It isn’t fair that we each have to do all that work, but it probably is just.
– Kris Finn
April 2008: Riding freight train from Ft. Worth to San Diego to try to get work. Spotted on the train and kicked off outside Casa Grande.
May: Wallet stolen while sleeping in alley.
June-Aug.: Work odd jobs at Able Body, but with no ID no one will rent to me.
Sept.-Dec. 2010: Homeless still. Hit a brick wall trying to get ID. Very few charities and no shelter in Casa Grande.
Dec. 2010: Friend I met in city park invites me to live at his house.
Feb. 2011: Going to store for the friend I live with. Wake up next day at a hospital in Phoenix. Left ankle in cast (broken). Left arm strapped to chest due to broken collarbone and torn rotator cuff. Plus severe concussion and sprained neck. No memory of accident to this day. It was a hit and run.
April 8: Sent back to Casa Grande in a wheelchair. Told by doctor I would never be the same.
Aug. 12, 2012: Celebrating birthday, I lose my balance and put right arm through window. Hospitalized and have permanent damage to arm.
May-April 2013: Recovery is slow. One operation on left ankle, five on right arm (one more is needed). Arthritis hits me in neck and left hip and ankle.
April 1: Friend loses house to foreclosure. Now I’m back on the streets.
Aug. 11: Day before my birthday. Go to hot lunch and visit my friends all afternoon. Come back to camp just before dark. My camp is gone. All my clothing, bedding, paperwork and food are gone.
Aug. 12: Decide to sell food stamps and go on one-week drunk (I was depressed).
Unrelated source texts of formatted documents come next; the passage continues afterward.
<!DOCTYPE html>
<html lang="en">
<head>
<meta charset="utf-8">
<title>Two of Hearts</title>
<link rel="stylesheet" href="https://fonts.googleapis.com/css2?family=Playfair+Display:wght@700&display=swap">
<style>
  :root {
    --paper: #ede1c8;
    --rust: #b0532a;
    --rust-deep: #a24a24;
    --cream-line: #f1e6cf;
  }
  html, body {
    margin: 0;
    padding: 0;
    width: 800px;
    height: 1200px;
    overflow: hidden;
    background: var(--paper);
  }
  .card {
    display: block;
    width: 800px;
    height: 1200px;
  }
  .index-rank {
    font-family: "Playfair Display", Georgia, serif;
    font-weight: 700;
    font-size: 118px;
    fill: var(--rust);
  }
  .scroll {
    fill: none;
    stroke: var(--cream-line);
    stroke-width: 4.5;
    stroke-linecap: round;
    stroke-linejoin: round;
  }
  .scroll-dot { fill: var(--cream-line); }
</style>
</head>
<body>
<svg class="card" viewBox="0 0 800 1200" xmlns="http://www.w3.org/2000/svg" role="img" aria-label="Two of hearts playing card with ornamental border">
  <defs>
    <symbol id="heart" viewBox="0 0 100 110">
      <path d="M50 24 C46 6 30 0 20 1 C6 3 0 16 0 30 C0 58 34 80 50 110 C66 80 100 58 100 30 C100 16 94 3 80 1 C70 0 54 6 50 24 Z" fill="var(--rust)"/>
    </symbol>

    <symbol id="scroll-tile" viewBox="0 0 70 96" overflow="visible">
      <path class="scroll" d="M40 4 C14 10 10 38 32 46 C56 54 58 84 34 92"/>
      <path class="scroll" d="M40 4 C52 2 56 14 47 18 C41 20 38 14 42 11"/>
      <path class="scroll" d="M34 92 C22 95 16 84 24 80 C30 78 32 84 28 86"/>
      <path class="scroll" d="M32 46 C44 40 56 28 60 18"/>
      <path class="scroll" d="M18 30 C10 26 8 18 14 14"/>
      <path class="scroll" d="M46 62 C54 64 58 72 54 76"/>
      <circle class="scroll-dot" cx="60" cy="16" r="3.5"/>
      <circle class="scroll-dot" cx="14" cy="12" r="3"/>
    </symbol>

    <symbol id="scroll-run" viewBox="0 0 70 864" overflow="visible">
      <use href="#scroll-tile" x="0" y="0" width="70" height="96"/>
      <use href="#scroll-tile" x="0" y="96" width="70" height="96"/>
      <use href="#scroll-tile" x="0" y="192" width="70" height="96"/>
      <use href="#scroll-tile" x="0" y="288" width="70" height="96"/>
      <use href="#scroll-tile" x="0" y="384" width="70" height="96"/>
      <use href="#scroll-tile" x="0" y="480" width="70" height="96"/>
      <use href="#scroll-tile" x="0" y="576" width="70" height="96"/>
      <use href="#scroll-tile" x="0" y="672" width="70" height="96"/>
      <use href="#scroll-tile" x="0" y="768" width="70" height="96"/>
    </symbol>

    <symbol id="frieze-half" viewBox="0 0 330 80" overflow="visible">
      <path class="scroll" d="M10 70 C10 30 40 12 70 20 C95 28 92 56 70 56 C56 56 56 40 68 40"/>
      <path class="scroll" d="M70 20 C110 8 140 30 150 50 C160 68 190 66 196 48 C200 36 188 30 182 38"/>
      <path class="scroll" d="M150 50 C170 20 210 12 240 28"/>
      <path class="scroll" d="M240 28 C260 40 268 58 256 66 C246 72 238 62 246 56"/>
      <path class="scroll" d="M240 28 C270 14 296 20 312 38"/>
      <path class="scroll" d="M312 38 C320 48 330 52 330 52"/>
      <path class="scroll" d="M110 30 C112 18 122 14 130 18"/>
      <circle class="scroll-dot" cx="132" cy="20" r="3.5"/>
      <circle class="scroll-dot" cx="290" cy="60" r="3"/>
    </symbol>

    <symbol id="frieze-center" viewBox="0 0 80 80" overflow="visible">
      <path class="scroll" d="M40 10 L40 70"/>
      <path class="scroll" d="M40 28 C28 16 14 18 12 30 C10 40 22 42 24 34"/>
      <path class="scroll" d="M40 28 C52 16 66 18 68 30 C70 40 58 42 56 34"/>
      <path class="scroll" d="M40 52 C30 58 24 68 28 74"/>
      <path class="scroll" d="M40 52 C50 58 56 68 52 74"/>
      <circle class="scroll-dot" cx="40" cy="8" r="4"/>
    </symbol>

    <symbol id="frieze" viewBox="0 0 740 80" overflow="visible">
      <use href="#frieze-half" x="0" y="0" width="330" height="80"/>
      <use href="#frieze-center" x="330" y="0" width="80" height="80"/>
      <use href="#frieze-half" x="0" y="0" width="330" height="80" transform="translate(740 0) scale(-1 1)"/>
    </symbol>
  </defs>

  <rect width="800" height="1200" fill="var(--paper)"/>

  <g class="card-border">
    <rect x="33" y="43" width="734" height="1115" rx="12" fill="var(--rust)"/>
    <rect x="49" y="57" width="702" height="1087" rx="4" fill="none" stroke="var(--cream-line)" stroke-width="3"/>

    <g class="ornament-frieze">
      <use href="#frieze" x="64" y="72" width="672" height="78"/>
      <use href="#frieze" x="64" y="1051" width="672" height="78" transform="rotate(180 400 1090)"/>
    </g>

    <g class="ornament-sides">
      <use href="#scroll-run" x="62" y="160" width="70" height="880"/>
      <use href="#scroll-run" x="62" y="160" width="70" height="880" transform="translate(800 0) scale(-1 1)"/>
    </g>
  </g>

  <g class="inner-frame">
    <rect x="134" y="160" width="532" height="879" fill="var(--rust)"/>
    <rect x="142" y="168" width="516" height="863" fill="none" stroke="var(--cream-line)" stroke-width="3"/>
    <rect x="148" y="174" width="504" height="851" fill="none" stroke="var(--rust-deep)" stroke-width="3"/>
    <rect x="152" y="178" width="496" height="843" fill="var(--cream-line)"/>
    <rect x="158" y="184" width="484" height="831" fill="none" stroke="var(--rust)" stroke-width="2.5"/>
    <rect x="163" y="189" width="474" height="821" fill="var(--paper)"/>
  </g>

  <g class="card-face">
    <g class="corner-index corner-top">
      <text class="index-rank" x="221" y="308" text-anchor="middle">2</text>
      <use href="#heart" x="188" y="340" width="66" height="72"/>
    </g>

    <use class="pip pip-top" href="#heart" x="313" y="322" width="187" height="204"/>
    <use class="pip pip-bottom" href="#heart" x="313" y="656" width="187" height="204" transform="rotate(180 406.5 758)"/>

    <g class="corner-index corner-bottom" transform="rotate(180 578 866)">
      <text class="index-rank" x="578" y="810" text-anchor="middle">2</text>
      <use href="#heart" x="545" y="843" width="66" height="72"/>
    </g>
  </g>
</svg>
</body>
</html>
Aug. 18: Old friend of mine sees me and talks me into going to Detox. I know I need to change.
Aug. 27: Case worker at Detox tells me about Prescott and asks me if I want to go there. I know I need a new place so I say yes. Arrive here same day, but no beds at shelter. Spend eight days under bridge until bed opens up at shelter.
Sept. 4-23: Start meeting people who tell me about places like Quixote’s Garage, Salvation Army, Open Door, St. Vincent de Paul.
Sept. 23-Oct. 3: Still hitting walls on my ID in spite of everyone’s help. Also, my left ankle starts hurting real bad. Check into hospital Sept. 23 to discover I have a staph infection in ankle due to the metal plates put in my ankle. My body is rejecting the metal, causing the infection. The next day they take the metal out. I am told not to use left foot for 45 days.
Oct. 4-Nov. 18: Sent to Kachina Point in Sedona for physical rehab and more IVs. Social worker there believes who I am and obtains my birth certificate.
Nov. 18: Discharged from Kachina Point and return to Prescott.
Nov. 19-Dec. 30: Try to get Social Security card and am told I need a picture ID before anyone would talk to me. I don’t give up though. Go back to Social Security Dec. 6 and ask for a supervisor who tells me that with a letter from Kachina Point stating my personal info and dates I was there she could approve a card for me. Call Kachina Point to get letter. Receive it Dec. 13 and go to Social Security. No problem; card on the way. Receive card Dec. 20 and get a ride to DMV that day, but am told they need a third form of ID. The clerk is very helpful and asks if I have a health insurance card. Yes, I do, and she hands me my ID.
It took me five years but I finally got it.
- More permanent roof over me.
- Get disability.
- Get eyes fixed so I can get driver’s license.
- Find my kids in Texas.